Blog post

BLOG - (Re)searching trust

Published on
October 17, 2013

Do you trust it? If trust is questioned, it means there is doubt. In fact, doubt is not so much the exception as the rule. All the same, we apparently find doubt hard to live with. Which is not so strange, because trust is the basis of relationships; the cement that makes connections, and makes them possible.

Ready audience

This explains why the Royal Netherlands Academy of Arts and Sciences is concerned about the issue of trust in science. It also explains why the Social and Cultural Planning Office of the Netherlands has for years been drawing the attention of politicians and policy-makers with its regular reports that the average Dutch person's trust in government is on the wane. And it explains why Statistics Netherlands finds a ready audience among Dutch people interested in the economy when it measures trust among consumers.

So it is no surprise that the agro and food industry wants to know what level of social trust it enjoys. To measure this, LEI has developed an Agrofood Monitor. Alongside this instrument, which measures trust in the entire agriculture and horticulture industry, researchers from LEI and the Public Administration and Policy Group of Wageningen University looked more specifically at the level of social trust in the pig farming sector. The results of these studies have now been published (in Dutch: Maatschappelijke waardering agrifoodsector voor het eerst gemeten and Agrifoodnieuws)

Citizens and country people

Based on the understanding that support from society is a basic condition for the continued existence – the licence to operate – of the agro and food sector, focusing on pig farming would appear to be the obvious choice. After all, recent years have seen social discontent, powerlessness and dissatisfaction surfacing, particularly in Brabant. The social question is a live issue at both ends of the chain. At one end, there are the pig farmers, who feel misunderstood and excluded and are regarded with suspicion or given the cold shoulder. At the other end are the outraged citizens and country people who do not feel heard or accuse pig farmers of poisoning the social and physical living environment (undermining social cohesion, ruining air quality, causing health risks and transport nuisance).

Social damage

In this situation, entrepreneurs and those around them are not in harmony. The idea that large-scale livestock farming would be able to gain support from within society by introducing new techniques or pig stock systems proved to be a miscalculation. Air cleaning systems do not solve social problems.
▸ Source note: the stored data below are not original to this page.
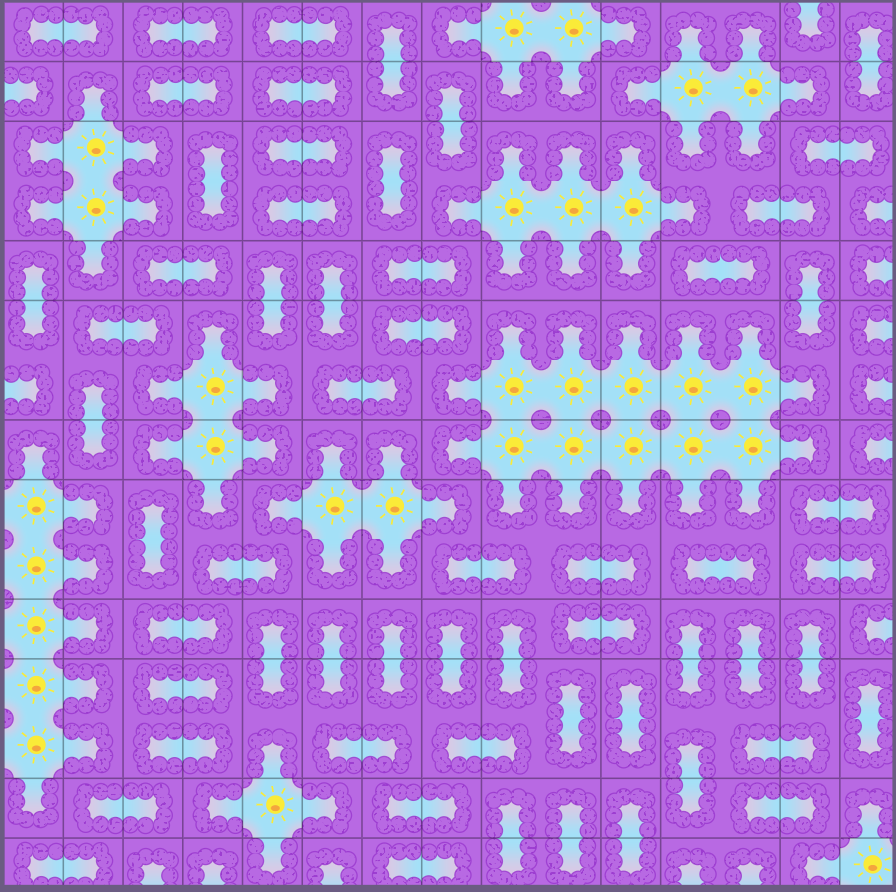
This pattern is drawn by a Shadertoy shader. Its source:

```glsl
const float TILE = 1.0 / 15.0;            // tile size, in canvas widths
const int COLUMNS = 15;
const vec2 GRID_START = vec2(0.004, 0.002); // from the upper left corner
const float EDGE_CHANCE = 0.33;           // openings entering from outside
const float TURN_CHANCE = 0.5;            // fresh pocket runs right, else down
const vec2 LAYOUT_SEED = vec2(23.0, 71.0);

// Lengths below are in tiles
const float POCKET_HALF = 0.28;
const float POCKET_END = 0.31;
const float BUMP_RADIUS = 0.135;
const float BUMP_STEP = 0.25;
const float BUMP_JITTER = 0.03;
const float CORNER_RADIUS = 0.16;
const float OUTLINE = 0.011;
const float GRID_LINE = 0.013;
const float STIPPLE_SCALE = 19.0;
const vec2 SUN_CENTER = vec2(0.55, 0.44);
const float SUN_RADIUS = 0.155;
const float RAYS = 9.0;

const vec3 PURPLE = vec3(0.72, 0.41, 0.89);
const vec3 INK = vec3(0.59, 0.20, 0.80);
const vec3 BLUE = vec3(0.64, 0.88, 0.97);
const vec3 LAVENDER = vec3(0.85, 0.79, 0.90);
const vec3 YELLOW = vec3(0.98, 0.92, 0.22);
const vec3 ORANGE = vec3(0.95, 0.58, 0.25);
const vec3 FRAME = vec3(0.42, 0.36, 0.51);

vec2 hash2(vec2 p) {
    vec3 q = fract(p.xyx * vec3(0.1031, 0.1030, 0.0973));
    q += dot(q, q.yzx + 33.33);
    return fract((q.xx + q.yz) * q.zy);
}

float gradientDot(vec2 corner, vec2 p) {
    float angle = 6.2832 * hash2(corner).x;
    return dot(vec2(cos(angle), sin(angle)), p - corner);
}

float gradientNoise(vec2 p) {
    vec2 i = floor(p), f = p - i, w = f * f * (3.0 - 2.0 * f);
    vec2 e = vec2(1.0, 0.0);
    return mix(mix(gradientDot(i, p), gradientDot(i + e, p), w.x),
               mix(gradientDot(i + e.yx, p), gradientDot(i + 1.0, p), w.x), w.y);
}

bool chance(int column, int row, float odds) {
    return hash2(vec2(column, row) + LAYOUT_SEED).x < odds;
}

// Open sides (left, top, right, bottom): every tile has either one or all four
bvec4 openSides(ivec2 cell) {
    int openBelow = 0;
    for (int row = 0; row <= cell.y; row++) {
        bool left = chance(-1, row, EDGE_CHANCE);
        for (int column = 0; column < COLUMNS; column++) {
            int bit = 1 << column;
            bool top = row == 0 ? chance(column, -1, EDGE_CHANCE) : (openBelow & bit) != 0;
            bool turn = chance(column, row, TURN_CHANCE);
            bool both = left && top, fresh = !left && !top;
            bool right = both || (fresh && turn);
            bool below = both || (fresh && !turn);
            if (column == cell.x && row == cell.y) return bvec4(left, top, right, below);
            openBelow = below ? (openBelow | bit) : (openBelow & ~bit);
            left = right;
        }
    }
    return bvec4(false);
}

// Distance to the scallops of a pocket; x runs across, y towards the opening
float pocketBumps(vec2 p, vec2 cell) {
    float side = p.x < 0.0 ? 0.0 : 5.0;
    float d = length(vec2(abs(p.x) - 0.12, p.y - POCKET_END));
    for (int i = 0; i < 3; i++) {
        vec2 jitter = (hash2(cell * 7.0 + float(i) + side) - 0.5) * BUMP_JITTER;
        vec2 center = vec2(POCKET_HALF, 0.37 + BUMP_STEP * float(i)) + jitter;
        d = min(d, length(vec2(abs(p.x), p.y) - center));
    }
    return d - BUMP_RADIUS;
}

void mainImage(out vec4 fragColor, in vec2 fragCoord) {
    vec2 p = vec2(fragCoord.x, iResolution.y - fragCoord.y) / iResolution.x;
    vec2 grid = (p - GRID_START) / TILE;
    ivec2 cell = clamp(ivec2(floor(grid)), ivec2(0), ivec2(COLUMNS - 1, 999));
    vec2 local = grid - vec2(cell), q = local - 0.5;
    float pixel = 1.0 / (iResolution.x * TILE);
    #define COVER(d) clamp(0.5 - (d) / pixel, 0.0, 1.0)

    // Pocket and scallop shapes
    bvec4 sides = openSides(cell);
    bool sunny = all(sides);
    float cornerDistance = length(0.5 - abs(q));
    float bumps = cornerDistance - CORNER_RADIUS, pocket = -bumps;
    float sky = smoothstep(0.1, 0.42, cornerDistance);
    if (!sunny) {
        vec4 s = vec4(sides);
        vec2 toOpening = vec2(s.z - s.x, s.w - s.y);
        vec2 u = vec2(dot(q, vec2(-toOpening.y, toOpening.x)), dot(q, toOpening) + 0.5);
        bumps = pocketBumps(u, vec2(cell));
        pocket = max(max(abs(u.x) - POCKET_HALF, POCKET_END - u.y), -bumps);
        sky = smoothstep(0.4, 1.0, u.y);
    }
    vec3 color = mix(PURPLE, mix(LAVENDER, BLUE, sky), COVER(pocket));

    // Stippled, outlined scallops
    float stipple = smoothstep(0.2, 0.36, gradientNoise(grid * STIPPLE_SCALE + 0.37));
    color = mix(color, INK, 0.8 * stipple * COVER(bumps));
    color = mix(color, INK, 0.75 * COVER(abs(bumps) - OUTLINE));

    // Sun with rays and a warm lower patch
    if (sunny) {
        vec2 c = local - SUN_CENTER;
        float radius = length(c), sector = 6.2832 / RAYS;
        float angle = mod(atan(c.y, c.x), sector) - 0.5 * sector;
        float ray = max(abs(radius * sin(angle)) - 0.014, abs(radius - 0.265) - 0.05);
        color = mix(color, YELLOW, COVER(min(radius - SUN_RADIUS, ray)));
        color = mix(color, ORANGE, 0.8 * COVER(length((c - vec2(0.0, 0.06)) * vec2(0.8, 1.2)) - 0.06));
    }

    // Hairlines, skipping every third row and some columns
    vec2 nearest = floor(grid + 0.5);
    vec2 seam = abs(grid - nearest) - GRID_LINE;
    vec2 third = 1.0 - step(0.5, mod(nearest, 3.0));
    vec2 shown = 1.0 - third * vec2(step(8.5, nearest.x), 1.0);
    color *= 1.0 - 0.35 * max(COVER(seam.x) * shown.x, COVER(seam.y) * shown.y);

    // Dark frame
    float bottom = iResolution.y / iResolution.x - p.y;
    float inset = min(min(p.x - 0.005, 0.996 - p.x), min(p.y - 0.003, bottom - 0.008));
    color = mix(color, FRAME, COVER(inset / TILE));
    fragColor = vec4(color, 1.0);
}
```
An attentive observer would have long known this. Back at the start of the new millennium, repeated warnings were heard that the intensive pig farming sector needed to stay in touch with society. Increasing distance from society causes social as well as economic damage, as was foreseen at that time by the Pig Farming think tank in 1999 and the think tank led by Herman Wijffels in 2001. This message was subsequently forgotten by the pig farming sector, and social science researchers saw no reason to perform a bridging role between the sector and society.  

Participation society

After 2001, it took until 2011 before new research reports were published that looked seriously at societal dimensions and support for livestock farming and pig farming. In this light, the warning expressed in spring 2013 of a loss of contact between sociology and society is striking (NSV recommendation, in Dutch). The lack of applied social science research into social context and the problems of the intensive livestock farming and pig farming sector during the decade after 2000 confirms the existence of a chasm between research priorities and current social issues. Social scientists may have lots to say about the participation society, but in practice, the pressure to publish outweighs the pressure to deliver an intellectual contribution to basic issues such as connecting farmers and citizens.

Love from both sides

The search for trust between the sector and society will undoubtedly benefit from committed and participating researchers. Researchers, in turn, would benefit from having clients such as those who commissioned our studies into social trust. They take responsibility for enabling this kind of research, which can be sensitive and does not automatically offer ready-made and measurable solutions. As such, it proves what is universally valid when it comes to building trust: the love must come from both sides.